**Directions:** Please return every line of the records that contains the word "strap".
Top of Available data
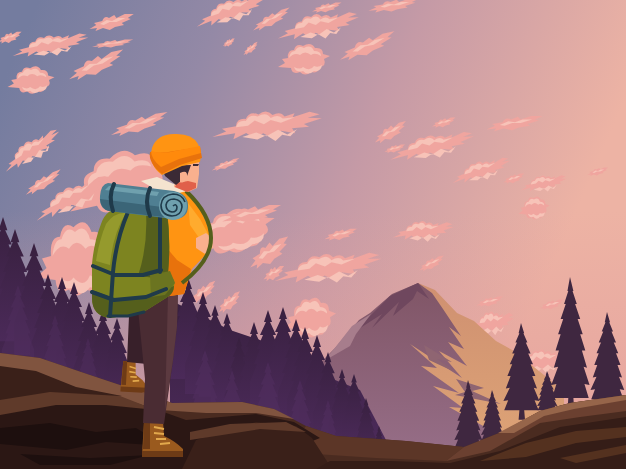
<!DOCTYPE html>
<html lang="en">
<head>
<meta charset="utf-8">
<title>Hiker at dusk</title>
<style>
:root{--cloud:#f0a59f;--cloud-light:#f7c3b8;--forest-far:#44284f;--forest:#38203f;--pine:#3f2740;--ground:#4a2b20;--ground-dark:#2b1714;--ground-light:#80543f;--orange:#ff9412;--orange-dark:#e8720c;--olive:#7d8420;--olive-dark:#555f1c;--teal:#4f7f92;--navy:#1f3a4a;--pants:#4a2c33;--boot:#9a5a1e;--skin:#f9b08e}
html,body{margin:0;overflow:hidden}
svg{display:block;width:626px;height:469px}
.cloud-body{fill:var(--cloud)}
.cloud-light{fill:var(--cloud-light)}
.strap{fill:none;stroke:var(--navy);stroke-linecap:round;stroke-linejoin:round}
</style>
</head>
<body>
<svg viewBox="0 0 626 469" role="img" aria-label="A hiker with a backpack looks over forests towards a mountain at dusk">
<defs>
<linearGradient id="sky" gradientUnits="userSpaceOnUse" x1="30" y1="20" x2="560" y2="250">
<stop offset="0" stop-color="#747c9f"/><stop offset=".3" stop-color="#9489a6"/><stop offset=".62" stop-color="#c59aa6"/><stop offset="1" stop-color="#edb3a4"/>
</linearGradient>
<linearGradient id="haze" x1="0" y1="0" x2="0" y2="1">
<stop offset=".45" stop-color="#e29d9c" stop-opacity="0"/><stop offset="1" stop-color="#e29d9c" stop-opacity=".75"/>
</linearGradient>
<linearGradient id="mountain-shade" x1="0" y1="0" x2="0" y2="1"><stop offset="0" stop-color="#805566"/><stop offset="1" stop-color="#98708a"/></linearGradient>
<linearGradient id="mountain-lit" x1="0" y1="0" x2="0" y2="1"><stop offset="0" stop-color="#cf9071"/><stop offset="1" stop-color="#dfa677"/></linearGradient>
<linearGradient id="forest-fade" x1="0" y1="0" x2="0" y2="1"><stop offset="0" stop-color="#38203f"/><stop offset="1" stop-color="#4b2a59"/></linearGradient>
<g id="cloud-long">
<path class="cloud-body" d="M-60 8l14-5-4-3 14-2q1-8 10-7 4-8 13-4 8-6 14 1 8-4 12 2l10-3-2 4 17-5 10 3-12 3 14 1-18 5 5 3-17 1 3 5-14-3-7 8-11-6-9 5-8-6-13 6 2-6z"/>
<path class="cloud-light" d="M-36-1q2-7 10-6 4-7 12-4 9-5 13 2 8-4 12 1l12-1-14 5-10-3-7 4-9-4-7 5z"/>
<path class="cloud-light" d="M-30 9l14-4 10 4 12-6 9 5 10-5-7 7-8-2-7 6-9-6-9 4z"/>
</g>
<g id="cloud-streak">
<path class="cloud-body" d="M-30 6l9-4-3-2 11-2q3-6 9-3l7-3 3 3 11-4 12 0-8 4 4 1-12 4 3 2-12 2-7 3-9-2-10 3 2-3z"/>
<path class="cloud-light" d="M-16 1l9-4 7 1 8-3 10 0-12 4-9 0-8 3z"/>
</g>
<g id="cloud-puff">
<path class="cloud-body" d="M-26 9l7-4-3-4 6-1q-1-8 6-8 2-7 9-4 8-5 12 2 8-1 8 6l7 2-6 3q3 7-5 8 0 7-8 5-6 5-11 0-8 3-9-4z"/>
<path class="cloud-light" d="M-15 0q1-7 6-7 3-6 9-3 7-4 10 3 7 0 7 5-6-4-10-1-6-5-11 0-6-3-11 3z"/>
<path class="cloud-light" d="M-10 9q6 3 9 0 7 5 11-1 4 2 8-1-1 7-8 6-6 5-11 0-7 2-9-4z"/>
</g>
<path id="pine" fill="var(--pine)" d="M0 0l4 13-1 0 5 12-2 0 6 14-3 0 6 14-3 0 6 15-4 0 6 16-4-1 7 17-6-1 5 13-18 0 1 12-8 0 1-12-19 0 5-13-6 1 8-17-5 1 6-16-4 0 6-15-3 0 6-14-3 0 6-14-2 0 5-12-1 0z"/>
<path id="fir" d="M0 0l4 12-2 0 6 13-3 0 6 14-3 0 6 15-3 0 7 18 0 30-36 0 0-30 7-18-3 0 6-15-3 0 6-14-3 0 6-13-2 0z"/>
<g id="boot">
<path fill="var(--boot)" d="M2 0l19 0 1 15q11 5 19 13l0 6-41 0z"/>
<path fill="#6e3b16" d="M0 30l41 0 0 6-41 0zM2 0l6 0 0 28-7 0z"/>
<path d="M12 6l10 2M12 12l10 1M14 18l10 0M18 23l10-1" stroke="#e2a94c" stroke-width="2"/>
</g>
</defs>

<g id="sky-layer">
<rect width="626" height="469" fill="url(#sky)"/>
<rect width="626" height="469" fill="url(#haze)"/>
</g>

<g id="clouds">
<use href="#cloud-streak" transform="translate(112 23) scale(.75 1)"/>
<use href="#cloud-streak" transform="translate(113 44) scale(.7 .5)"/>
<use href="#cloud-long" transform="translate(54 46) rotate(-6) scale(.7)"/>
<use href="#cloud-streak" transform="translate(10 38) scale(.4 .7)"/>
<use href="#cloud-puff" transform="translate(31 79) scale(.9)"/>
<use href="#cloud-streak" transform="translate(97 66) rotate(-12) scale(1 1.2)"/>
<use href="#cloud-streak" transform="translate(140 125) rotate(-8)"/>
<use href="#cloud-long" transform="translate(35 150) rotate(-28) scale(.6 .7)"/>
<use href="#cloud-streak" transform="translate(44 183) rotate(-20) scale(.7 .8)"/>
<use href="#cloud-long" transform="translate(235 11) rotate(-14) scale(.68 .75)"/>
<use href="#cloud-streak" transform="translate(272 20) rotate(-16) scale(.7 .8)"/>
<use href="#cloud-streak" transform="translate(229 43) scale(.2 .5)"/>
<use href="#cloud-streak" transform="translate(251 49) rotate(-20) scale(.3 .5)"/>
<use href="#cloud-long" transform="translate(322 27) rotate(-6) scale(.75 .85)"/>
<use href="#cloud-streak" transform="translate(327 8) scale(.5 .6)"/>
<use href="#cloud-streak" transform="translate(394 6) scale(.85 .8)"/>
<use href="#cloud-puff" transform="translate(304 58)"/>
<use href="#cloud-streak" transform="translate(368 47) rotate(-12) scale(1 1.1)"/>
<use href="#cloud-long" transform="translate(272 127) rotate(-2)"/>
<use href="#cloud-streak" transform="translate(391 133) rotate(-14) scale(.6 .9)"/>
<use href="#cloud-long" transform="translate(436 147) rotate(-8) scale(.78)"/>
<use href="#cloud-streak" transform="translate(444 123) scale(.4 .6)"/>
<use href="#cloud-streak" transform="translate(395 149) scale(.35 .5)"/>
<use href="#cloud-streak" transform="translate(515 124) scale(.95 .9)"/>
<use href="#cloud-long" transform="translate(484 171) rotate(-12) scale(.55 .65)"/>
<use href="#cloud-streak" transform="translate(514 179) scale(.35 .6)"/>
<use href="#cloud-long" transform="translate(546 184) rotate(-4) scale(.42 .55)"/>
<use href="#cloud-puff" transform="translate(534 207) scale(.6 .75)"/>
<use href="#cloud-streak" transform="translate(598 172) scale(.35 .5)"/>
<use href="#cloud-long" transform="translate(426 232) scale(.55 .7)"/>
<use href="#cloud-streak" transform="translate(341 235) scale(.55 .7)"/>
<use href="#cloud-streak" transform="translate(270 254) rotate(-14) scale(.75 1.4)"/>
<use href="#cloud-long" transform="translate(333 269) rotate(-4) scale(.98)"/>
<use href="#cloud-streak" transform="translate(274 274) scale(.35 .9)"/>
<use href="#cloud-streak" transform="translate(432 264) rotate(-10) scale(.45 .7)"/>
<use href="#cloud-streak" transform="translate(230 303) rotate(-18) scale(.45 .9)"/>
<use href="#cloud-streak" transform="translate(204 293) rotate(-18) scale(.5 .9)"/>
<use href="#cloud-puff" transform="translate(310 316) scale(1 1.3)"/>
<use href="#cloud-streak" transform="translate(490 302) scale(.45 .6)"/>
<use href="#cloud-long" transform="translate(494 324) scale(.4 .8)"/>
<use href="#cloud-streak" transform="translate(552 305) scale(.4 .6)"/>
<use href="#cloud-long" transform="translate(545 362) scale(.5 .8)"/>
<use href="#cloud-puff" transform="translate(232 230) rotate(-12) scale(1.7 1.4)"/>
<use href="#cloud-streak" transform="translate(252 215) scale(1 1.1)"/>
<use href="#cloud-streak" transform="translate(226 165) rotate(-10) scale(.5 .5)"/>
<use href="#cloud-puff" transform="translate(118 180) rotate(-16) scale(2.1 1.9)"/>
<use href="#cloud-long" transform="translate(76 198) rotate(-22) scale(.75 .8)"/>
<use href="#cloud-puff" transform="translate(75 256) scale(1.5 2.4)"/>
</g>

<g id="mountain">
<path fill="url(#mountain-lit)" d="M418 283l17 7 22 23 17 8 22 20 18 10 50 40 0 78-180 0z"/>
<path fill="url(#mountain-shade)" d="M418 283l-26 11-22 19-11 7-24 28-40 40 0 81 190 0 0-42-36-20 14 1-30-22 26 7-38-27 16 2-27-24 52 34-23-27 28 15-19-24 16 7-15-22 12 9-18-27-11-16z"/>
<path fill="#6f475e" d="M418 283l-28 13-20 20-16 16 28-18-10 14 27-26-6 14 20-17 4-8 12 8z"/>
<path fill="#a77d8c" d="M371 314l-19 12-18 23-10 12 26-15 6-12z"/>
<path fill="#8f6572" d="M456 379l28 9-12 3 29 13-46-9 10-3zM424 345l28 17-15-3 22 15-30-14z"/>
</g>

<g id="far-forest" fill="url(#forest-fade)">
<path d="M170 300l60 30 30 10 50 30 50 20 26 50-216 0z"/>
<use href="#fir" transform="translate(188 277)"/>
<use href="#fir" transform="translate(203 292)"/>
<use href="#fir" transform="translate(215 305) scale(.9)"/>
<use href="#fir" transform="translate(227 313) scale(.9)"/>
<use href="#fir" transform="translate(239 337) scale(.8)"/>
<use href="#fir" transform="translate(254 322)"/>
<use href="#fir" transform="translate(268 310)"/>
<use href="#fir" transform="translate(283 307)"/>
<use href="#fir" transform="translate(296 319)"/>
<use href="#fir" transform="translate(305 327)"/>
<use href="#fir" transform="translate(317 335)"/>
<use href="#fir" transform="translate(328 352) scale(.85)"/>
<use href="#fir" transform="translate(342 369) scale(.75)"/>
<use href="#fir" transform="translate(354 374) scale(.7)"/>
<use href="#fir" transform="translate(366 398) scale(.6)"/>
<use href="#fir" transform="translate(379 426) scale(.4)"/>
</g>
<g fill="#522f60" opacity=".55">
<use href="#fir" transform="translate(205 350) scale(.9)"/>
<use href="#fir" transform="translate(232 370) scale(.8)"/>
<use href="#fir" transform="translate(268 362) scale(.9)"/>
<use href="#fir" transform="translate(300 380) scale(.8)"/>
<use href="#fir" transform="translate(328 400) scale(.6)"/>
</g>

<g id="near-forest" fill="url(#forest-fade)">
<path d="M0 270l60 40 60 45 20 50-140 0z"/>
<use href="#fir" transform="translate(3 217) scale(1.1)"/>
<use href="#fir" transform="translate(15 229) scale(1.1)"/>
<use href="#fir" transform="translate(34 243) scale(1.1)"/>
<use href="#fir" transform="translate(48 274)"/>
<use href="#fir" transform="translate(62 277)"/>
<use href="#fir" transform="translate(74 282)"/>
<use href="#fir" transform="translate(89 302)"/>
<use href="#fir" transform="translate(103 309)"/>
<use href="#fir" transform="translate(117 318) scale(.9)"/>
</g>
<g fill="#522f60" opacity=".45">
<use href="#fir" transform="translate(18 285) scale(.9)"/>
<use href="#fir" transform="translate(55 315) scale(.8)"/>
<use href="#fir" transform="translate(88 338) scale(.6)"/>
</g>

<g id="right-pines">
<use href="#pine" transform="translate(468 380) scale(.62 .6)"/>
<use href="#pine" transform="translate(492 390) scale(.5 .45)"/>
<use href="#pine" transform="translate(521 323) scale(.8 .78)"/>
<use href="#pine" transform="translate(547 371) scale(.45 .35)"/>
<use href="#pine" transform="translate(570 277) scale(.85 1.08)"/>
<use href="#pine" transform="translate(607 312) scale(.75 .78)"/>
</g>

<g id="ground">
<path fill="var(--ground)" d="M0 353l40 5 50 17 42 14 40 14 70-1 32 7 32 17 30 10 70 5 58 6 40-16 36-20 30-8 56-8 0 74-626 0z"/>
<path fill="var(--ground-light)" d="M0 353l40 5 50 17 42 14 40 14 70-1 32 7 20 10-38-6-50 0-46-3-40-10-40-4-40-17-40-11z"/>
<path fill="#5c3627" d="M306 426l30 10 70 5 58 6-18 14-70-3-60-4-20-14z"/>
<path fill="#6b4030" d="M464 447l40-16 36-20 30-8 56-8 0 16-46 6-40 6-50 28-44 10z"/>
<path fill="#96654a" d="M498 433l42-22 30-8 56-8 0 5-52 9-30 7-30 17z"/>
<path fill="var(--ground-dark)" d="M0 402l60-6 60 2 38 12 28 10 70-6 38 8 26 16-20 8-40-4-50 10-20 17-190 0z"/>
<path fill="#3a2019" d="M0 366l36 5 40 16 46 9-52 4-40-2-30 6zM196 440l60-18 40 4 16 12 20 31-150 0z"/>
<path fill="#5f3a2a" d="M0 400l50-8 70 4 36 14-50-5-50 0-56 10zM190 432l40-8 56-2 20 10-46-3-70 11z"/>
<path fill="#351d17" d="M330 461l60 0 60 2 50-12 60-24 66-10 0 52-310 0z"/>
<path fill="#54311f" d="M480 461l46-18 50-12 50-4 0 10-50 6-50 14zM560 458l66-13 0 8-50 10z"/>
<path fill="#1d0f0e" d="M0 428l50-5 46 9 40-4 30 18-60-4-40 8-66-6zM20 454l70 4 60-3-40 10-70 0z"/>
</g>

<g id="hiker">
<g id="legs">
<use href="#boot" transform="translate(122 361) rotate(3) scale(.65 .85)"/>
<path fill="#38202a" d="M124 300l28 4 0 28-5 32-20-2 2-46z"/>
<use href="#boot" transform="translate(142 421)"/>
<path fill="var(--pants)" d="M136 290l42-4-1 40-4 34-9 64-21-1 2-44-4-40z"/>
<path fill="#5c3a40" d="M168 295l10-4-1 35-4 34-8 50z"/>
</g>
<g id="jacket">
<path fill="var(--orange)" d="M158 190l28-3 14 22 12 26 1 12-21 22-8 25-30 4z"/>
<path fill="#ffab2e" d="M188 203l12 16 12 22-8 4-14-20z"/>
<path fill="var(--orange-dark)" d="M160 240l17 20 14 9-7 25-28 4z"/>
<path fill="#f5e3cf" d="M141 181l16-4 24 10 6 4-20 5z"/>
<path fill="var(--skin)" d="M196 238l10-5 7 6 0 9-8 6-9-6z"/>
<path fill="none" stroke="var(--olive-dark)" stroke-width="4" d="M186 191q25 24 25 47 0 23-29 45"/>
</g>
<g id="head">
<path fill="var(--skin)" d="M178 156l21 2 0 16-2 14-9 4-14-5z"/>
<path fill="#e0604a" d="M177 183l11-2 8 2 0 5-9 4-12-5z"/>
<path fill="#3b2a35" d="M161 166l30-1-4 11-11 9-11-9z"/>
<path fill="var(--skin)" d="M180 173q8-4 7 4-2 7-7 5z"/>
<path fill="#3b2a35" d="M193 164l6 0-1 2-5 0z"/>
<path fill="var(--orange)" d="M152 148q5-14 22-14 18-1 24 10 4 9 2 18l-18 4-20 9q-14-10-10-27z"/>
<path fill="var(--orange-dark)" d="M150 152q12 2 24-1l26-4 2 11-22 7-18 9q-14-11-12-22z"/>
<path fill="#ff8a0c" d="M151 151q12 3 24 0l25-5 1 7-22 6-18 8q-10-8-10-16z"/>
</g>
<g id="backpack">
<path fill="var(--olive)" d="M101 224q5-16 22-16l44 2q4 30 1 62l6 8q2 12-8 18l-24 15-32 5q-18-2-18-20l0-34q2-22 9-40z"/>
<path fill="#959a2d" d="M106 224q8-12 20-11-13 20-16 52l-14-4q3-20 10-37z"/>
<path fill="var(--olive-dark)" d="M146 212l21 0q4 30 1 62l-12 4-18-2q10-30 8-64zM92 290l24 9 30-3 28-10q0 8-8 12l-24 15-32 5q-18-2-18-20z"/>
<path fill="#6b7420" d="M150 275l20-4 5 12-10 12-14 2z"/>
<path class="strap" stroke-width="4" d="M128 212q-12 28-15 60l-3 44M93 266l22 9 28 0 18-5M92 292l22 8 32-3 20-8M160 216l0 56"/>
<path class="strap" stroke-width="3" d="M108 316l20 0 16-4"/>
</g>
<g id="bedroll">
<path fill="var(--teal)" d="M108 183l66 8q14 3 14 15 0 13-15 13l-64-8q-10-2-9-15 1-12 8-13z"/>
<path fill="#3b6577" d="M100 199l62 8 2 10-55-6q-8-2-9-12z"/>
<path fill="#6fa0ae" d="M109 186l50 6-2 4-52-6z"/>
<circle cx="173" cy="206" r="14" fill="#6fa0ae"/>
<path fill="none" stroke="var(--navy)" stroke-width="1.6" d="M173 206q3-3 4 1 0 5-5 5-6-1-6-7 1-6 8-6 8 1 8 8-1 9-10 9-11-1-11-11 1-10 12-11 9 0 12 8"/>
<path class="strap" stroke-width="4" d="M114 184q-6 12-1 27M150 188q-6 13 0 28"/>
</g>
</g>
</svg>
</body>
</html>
Bottom of Available data
**Answer to the exercise:**
.strap{fill:none;stroke:var(--navy);stroke-linecap:round;stroke-linejoin:round}
<path class="strap" stroke-width="4" d="M128 212q-12 28-15 60l-3 44M93 266l22 9 28 0 18-5M92 292l22 8 32-3 20-8M160 216l0 56"/>
<path class="strap" stroke-width="3" d="M108 316l20 0 16-4"/>
<path class="strap" stroke-width="4" d="M114 184q-6 12-1 27M150 188q-6 13 0 28"/>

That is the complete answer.